Data entries
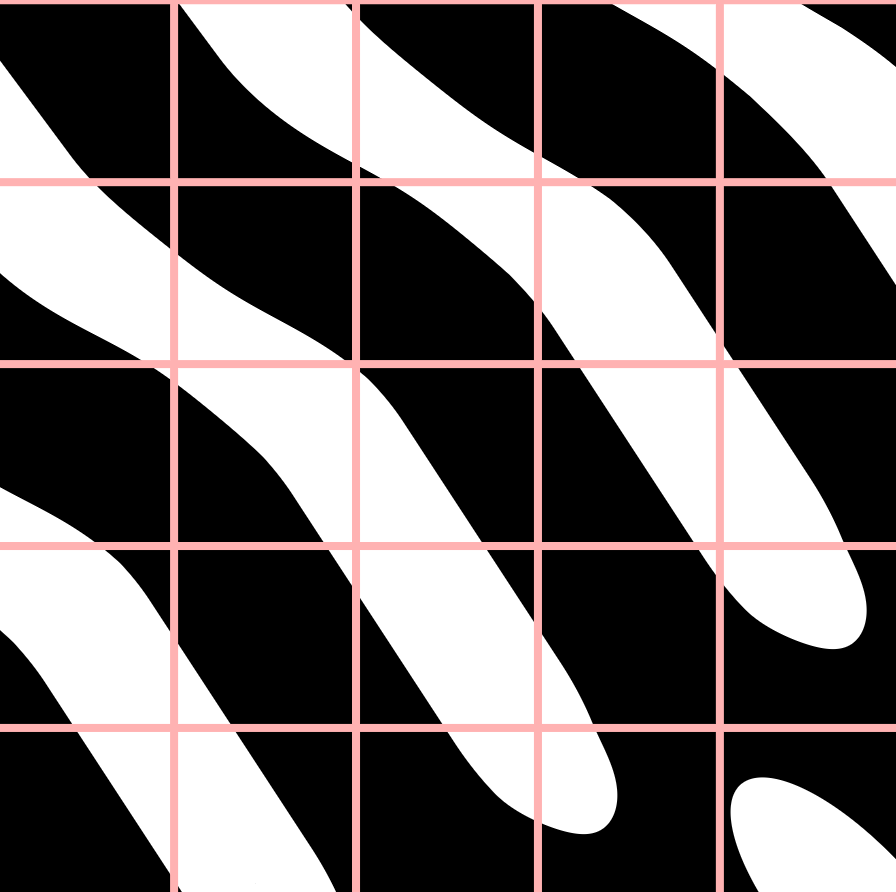
A WebGL 1 fragment shader for this pattern:

```glsl
precision highp float;
uniform vec2 u_resolution;

#define VIEW_HEIGHT 7.66
#define GRID_CELL 1.5623
#define GRID_ORIGIN vec2(1.495, 0.002)
#define GRID_LINE 0.069
#define STRIPE_AXIS vec2(0.596, 0.803)
#define STRIPE_PERIOD 2.666
#define STRIPE_HALF 0.57
#define BEND_DRIFT 0.016
#define INK vec3(0.0)
#define PAPER vec3(1.0)
#define GRID_PINK vec3(1.0, 0.698, 0.698)

float coverage(float dist, float pixel) {
  return clamp(0.5 - dist / pixel, 0.0, 1.0);
}

// Nearest repeat of a coordinate, centred on zero
float centredRepeat(float x, float period) {
  return x - period * floor(x / period + 0.5);
}

// Approximate distance to an ellipse
float ellipseDistance(vec2 p, vec2 radii) {
  float k0 = length(p / radii);
  float k1 = length(p / (radii * radii));
  return k0 * (k0 - 1.0) / max(k1, 0.001);
}

// Wavy stripes that end in rounded tips
float wavyStripes(float along, float across) {
  // The bend slides along the stripes from one repeat to the next
  float drift = across + 1.5;
  float bendAt = along - BEND_DRIFT * drift * drift;
  float centre = -0.88 + 0.96 * smoothstep(1.4, 4.9, bendAt)
               - 0.06 * max(along - 4.5, 0.0)
               + 0.10 * smoothstep(8.0, 8.8, along);
  float waist = (bendAt - 3.2) / 0.7;
  float halfWidth = STRIPE_HALF - 0.08 * exp(-waist * waist);
  float side = centredRepeat(across - centre, STRIPE_PERIOD);
  float tip = max(along - 7.44, 0.0);
  return ellipseDistance(vec2(side, tip), vec2(halfWidth, 1.36));
}

// Next row of stripes, starting in the gaps of the first
float interleavedStripes(float along, float across) {
  float centre = 1.13 + 0.08 * (along - 9.45);
  float side = centredRepeat(across - centre, STRIPE_PERIOD);
  float tip = max(10.7 - along, 0.0);
  return ellipseDistance(vec2(side, tip), vec2(STRIPE_HALF, 1.5));
}

float gridDistance(vec2 p) {
  vec2 cell = abs(mod(p - GRID_ORIGIN + 0.5 * GRID_CELL, GRID_CELL) - 0.5 * GRID_CELL);
  return min(cell.x, cell.y) - 0.5 * GRID_LINE;
}

void main() {
  // Position measured from the top left, y downwards
  float pixel = VIEW_HEIGHT / u_resolution.y;
  vec2 p = vec2(gl_FragCoord.x, u_resolution.y - gl_FragCoord.y) * pixel;

  // Stripe frame: along the stripes and across them
  float along = dot(p, STRIPE_AXIS);
  float across = dot(p, vec2(STRIPE_AXIS.y, -STRIPE_AXIS.x));
  float stripes = min(wavyStripes(along, across), interleavedStripes(along, across));

  vec3 colour = mix(INK, PAPER, coverage(stripes, pixel));
  colour = mix(colour, GRID_PINK, coverage(gridDistance(p), pixel));
  gl_FragColor = vec4(colour, 1.0);
}
```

PROBLEM DESCRIPTION:
Among the entries, how many lines include the string "across"? Please reply with only the number.

EXPECTED OUTPUT:
8